“He was unique in introducing an industrial dispute into mainstream Irish history, creating a positive view of that struggle in an otherwise hostile climate, ennobling strike tactics into a moral struggle,” writes the author.

Larkin moved to Belfast in 1907. He founded the Irish Transport and General Workers’ Union, the Irish Labour Party and later the Workers’ Union of Ireland, where he was to become a pivotal voice in the ensuing Lock-Out of 1913.

During the Lock-Out, Larkin became the embodiment of the working class, calling for change in working and living conditions.

“Larkin saw society as polarised in terms of class, and a trade union as essentially a class organisation,” writes Charles McCarthy in The Impact of Larkinism on Irish Working Class.

As McCarthy argues, Larkin did not exclude class in his orations; he simply exemplified needs of the working class and saw employers as the enemy.

After the Lock-Out, Larkin moved to the United States. His intentions were to raise funds for his union, but he became a supporter of the Soviet Union and later returned to Ireland in 1923 and campaigned for an end to the Irish Civil War.

Larkin struck a chord with the working class regions of Dublin, and Ireland as a whole, he spoke for the common person echoing a nationalistic tone that was less cutting than Connolly’s, but got the message across. He stood up, he fought and he won, depending on what political divide you come from.

By Liam Cahill

Lockout_James Conolly

James Connolly

“That the Thinker and the Worker are Manhood’s only Kings.” – James Connolly

If a picture tells a thousand words, the iconic image of James Connolly’s moustache, dark suit and tie strike a particular chord with the working class he so well represented. Connolly was a key player in a number of pivotal events in Irish history – from the Lock-Out in 1913 to Easter 1916.
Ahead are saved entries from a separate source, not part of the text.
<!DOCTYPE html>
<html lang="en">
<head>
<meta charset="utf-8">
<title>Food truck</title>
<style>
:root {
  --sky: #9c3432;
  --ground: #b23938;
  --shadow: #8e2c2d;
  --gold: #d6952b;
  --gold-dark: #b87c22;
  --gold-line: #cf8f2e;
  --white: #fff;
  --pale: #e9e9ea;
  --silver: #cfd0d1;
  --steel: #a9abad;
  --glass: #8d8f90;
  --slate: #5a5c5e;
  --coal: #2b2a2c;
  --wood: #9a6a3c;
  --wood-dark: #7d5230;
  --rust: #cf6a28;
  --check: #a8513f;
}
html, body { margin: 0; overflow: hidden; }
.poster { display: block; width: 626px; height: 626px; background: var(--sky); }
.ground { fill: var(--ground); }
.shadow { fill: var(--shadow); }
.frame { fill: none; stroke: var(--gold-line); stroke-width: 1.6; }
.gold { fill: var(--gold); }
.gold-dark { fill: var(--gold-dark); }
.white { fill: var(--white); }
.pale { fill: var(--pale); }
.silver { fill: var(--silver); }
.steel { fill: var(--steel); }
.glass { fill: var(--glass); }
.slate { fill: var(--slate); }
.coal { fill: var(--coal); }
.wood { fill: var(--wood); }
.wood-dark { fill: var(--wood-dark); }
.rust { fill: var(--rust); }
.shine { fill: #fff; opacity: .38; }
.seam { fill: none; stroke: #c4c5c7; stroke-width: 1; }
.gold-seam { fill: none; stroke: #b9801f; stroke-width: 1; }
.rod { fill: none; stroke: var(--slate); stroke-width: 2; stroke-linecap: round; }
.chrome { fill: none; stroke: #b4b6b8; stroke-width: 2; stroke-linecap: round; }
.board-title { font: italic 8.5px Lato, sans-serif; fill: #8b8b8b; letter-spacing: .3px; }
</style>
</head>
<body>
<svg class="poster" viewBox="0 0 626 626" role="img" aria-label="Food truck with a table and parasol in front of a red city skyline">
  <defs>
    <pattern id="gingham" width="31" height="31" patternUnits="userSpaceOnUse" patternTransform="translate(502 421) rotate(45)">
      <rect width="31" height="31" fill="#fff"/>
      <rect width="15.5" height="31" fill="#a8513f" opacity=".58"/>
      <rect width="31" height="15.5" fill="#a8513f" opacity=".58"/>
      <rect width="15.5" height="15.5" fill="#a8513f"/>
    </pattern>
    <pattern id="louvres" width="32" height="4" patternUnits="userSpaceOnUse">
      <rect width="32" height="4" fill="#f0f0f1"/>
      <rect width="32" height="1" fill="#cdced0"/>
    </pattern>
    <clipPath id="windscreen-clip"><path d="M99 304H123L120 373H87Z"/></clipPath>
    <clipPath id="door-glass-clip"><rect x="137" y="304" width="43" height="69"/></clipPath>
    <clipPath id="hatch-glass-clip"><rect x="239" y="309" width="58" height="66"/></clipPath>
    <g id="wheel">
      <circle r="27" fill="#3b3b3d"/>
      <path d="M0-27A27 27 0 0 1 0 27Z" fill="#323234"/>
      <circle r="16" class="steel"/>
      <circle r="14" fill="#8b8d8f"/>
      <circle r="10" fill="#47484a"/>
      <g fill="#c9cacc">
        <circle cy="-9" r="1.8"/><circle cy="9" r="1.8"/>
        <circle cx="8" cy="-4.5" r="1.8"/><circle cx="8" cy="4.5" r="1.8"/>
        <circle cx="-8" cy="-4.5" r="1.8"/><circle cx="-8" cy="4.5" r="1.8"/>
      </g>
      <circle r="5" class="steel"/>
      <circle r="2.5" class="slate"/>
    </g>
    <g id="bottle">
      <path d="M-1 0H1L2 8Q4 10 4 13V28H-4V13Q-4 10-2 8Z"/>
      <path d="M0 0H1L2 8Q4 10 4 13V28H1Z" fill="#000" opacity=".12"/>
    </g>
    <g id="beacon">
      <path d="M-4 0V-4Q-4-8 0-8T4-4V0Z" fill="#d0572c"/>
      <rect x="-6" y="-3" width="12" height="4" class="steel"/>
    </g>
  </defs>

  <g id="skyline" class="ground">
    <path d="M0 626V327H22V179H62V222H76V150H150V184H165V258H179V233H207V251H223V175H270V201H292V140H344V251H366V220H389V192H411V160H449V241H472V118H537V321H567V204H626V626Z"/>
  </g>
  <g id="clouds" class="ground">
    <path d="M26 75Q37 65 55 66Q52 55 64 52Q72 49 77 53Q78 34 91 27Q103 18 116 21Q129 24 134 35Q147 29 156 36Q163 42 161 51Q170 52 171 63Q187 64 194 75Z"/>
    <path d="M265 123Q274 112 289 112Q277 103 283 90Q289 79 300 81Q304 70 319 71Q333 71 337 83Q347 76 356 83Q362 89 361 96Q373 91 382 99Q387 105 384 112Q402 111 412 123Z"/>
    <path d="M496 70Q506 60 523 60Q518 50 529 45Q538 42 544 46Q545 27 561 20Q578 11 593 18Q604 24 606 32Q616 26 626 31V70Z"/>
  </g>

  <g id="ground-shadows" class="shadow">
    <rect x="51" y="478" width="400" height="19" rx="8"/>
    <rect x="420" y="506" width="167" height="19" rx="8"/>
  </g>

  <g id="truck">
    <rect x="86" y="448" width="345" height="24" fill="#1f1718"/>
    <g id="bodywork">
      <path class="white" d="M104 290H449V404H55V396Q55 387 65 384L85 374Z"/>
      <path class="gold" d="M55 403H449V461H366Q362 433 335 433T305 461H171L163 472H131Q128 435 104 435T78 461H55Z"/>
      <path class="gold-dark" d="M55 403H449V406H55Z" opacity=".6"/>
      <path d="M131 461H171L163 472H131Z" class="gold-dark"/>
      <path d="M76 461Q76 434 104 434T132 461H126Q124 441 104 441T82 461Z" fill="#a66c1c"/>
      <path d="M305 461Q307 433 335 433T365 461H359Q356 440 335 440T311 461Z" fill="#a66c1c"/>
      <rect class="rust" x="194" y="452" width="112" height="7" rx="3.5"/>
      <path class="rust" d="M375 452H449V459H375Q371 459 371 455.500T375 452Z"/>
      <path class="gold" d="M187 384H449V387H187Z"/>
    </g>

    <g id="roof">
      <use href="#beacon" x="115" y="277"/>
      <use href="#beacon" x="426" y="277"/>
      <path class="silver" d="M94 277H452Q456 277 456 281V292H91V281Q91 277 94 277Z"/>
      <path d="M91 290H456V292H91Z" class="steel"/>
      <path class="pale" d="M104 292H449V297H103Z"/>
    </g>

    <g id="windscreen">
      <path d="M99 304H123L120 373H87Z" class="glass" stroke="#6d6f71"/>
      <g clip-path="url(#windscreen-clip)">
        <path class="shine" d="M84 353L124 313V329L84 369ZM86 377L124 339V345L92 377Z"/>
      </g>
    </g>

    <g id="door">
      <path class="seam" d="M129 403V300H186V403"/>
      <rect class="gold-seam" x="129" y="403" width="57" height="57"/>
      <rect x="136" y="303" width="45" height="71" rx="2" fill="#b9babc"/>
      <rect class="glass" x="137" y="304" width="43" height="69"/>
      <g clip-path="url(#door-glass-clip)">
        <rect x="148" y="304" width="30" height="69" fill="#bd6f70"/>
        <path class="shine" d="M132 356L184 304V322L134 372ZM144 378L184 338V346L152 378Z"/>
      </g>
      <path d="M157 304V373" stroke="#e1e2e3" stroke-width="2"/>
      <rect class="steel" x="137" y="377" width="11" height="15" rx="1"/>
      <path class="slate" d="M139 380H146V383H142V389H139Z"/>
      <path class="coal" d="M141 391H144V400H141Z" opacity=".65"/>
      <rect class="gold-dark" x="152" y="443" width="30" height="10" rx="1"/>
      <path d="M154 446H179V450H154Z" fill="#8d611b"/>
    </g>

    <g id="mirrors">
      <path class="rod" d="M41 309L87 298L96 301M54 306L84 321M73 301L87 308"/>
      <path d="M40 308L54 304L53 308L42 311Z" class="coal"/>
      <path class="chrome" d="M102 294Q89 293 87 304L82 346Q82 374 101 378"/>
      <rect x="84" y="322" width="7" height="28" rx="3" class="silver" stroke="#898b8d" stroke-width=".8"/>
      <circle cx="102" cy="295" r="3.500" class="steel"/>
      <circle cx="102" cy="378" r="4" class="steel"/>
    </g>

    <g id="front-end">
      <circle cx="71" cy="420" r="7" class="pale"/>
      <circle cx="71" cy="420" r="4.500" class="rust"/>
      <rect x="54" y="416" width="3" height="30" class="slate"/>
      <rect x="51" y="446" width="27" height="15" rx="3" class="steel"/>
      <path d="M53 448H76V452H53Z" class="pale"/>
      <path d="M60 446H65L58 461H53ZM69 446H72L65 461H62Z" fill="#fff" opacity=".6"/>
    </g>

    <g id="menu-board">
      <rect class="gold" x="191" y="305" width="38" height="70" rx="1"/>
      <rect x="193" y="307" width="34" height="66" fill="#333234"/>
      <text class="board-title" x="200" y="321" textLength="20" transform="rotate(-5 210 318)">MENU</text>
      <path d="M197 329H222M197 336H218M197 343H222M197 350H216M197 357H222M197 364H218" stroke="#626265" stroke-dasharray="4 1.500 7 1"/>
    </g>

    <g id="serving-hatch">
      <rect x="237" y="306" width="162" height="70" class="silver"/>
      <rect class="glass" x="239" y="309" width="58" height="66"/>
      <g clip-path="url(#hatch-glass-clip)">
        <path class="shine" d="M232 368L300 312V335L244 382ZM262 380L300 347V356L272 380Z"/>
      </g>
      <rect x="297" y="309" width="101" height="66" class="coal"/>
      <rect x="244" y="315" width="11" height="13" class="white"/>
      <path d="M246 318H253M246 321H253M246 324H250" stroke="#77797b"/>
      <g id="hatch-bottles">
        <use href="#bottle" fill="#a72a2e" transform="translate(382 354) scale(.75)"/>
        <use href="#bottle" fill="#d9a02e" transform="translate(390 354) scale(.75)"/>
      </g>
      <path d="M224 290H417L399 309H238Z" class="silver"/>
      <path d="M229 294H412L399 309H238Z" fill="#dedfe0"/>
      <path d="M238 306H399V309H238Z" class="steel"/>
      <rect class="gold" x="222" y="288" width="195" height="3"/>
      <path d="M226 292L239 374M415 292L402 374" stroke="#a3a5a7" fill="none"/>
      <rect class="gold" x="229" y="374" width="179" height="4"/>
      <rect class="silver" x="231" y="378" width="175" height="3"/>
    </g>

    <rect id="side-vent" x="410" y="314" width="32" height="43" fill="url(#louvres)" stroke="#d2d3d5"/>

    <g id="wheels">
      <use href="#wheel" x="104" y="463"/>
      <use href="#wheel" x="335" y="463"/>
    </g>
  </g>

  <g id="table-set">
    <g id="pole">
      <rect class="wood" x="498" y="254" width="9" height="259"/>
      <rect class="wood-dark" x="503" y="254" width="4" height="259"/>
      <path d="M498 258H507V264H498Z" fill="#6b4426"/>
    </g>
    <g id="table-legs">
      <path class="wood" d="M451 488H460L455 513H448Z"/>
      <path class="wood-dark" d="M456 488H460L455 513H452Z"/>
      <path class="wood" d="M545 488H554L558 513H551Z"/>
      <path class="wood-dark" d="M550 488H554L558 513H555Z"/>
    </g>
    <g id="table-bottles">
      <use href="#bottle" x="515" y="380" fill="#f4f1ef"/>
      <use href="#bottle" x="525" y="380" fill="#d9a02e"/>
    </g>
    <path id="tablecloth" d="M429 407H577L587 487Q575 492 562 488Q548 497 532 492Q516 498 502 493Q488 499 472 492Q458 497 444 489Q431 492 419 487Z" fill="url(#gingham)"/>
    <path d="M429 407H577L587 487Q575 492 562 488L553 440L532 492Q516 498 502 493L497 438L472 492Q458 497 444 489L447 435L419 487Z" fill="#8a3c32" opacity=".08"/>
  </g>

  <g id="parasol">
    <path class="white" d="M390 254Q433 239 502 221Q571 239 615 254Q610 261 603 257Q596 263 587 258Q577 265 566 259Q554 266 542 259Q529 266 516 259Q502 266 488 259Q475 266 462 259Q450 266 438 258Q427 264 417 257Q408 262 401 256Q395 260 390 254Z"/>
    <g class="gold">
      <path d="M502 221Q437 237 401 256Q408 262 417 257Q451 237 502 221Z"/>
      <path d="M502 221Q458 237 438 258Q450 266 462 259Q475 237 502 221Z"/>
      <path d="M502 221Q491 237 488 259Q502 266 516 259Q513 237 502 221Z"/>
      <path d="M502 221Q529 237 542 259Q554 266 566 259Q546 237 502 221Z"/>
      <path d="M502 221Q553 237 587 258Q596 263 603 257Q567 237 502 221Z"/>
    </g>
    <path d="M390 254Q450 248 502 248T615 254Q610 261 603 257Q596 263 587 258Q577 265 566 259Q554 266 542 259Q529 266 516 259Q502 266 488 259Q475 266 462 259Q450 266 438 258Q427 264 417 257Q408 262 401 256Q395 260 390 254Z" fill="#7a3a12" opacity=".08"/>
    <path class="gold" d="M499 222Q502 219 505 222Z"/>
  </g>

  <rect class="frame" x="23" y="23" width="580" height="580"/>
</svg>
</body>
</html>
Connolly spent a number of years in the United States, returning in 1910 to work as the Belfast organiser for the Irish Transport and General Workers’ Union (ITGWU) – which was headed by James Larkin. When Larkin left to travel to the United States, Connolly took charge of the union and worked as Editor of its socialist newspaper ‘The Irish Worker’.

In his influential book titled James Connolly, Samuel Levenson said Connolly was “feared and abhorred by all classes and groups of society.” Levenson suggests that Connolly was viewed with “suspicion and distrust” by many people within middle and upper middle class parts of Dublin.

If Irish history was a TV drama, the Lock-Out of 1913 was Connolly’s prelude to his 1916 finale. As head of the ITGWU, Connolly and Larkin found themselves caught up in a workers’ dispute which would turn out to be the biggest in Western European history, lasting five months and affecting over 20,000 workers. Despite this, Connolly’s role in the strike was as the prominent orator, taking over from Larkin, before both were jailed.

The Lock-Out allowed Connolly to speak to the people he cared about the most, according to Peter Berresford Ellis in his book James Connolly.

“Connolly was a man of high ideals, a man who lived and died for other people. His entire life was spent fighting for the poor, the exploited, the alienated,” writes the author.

Like Wolfe Tone before him, Connolly spoke with an increasingly nationalistic voice, echoing not only the concerns of independent working disputes, but also largely the idea that Ireland was not free until it was equal. In 1913, Ireland was on the footstep of a bloody fight that would cost the lives of thousands, leave the nation divided and spark the ‘Troubles’ years later.

By Liam Cahill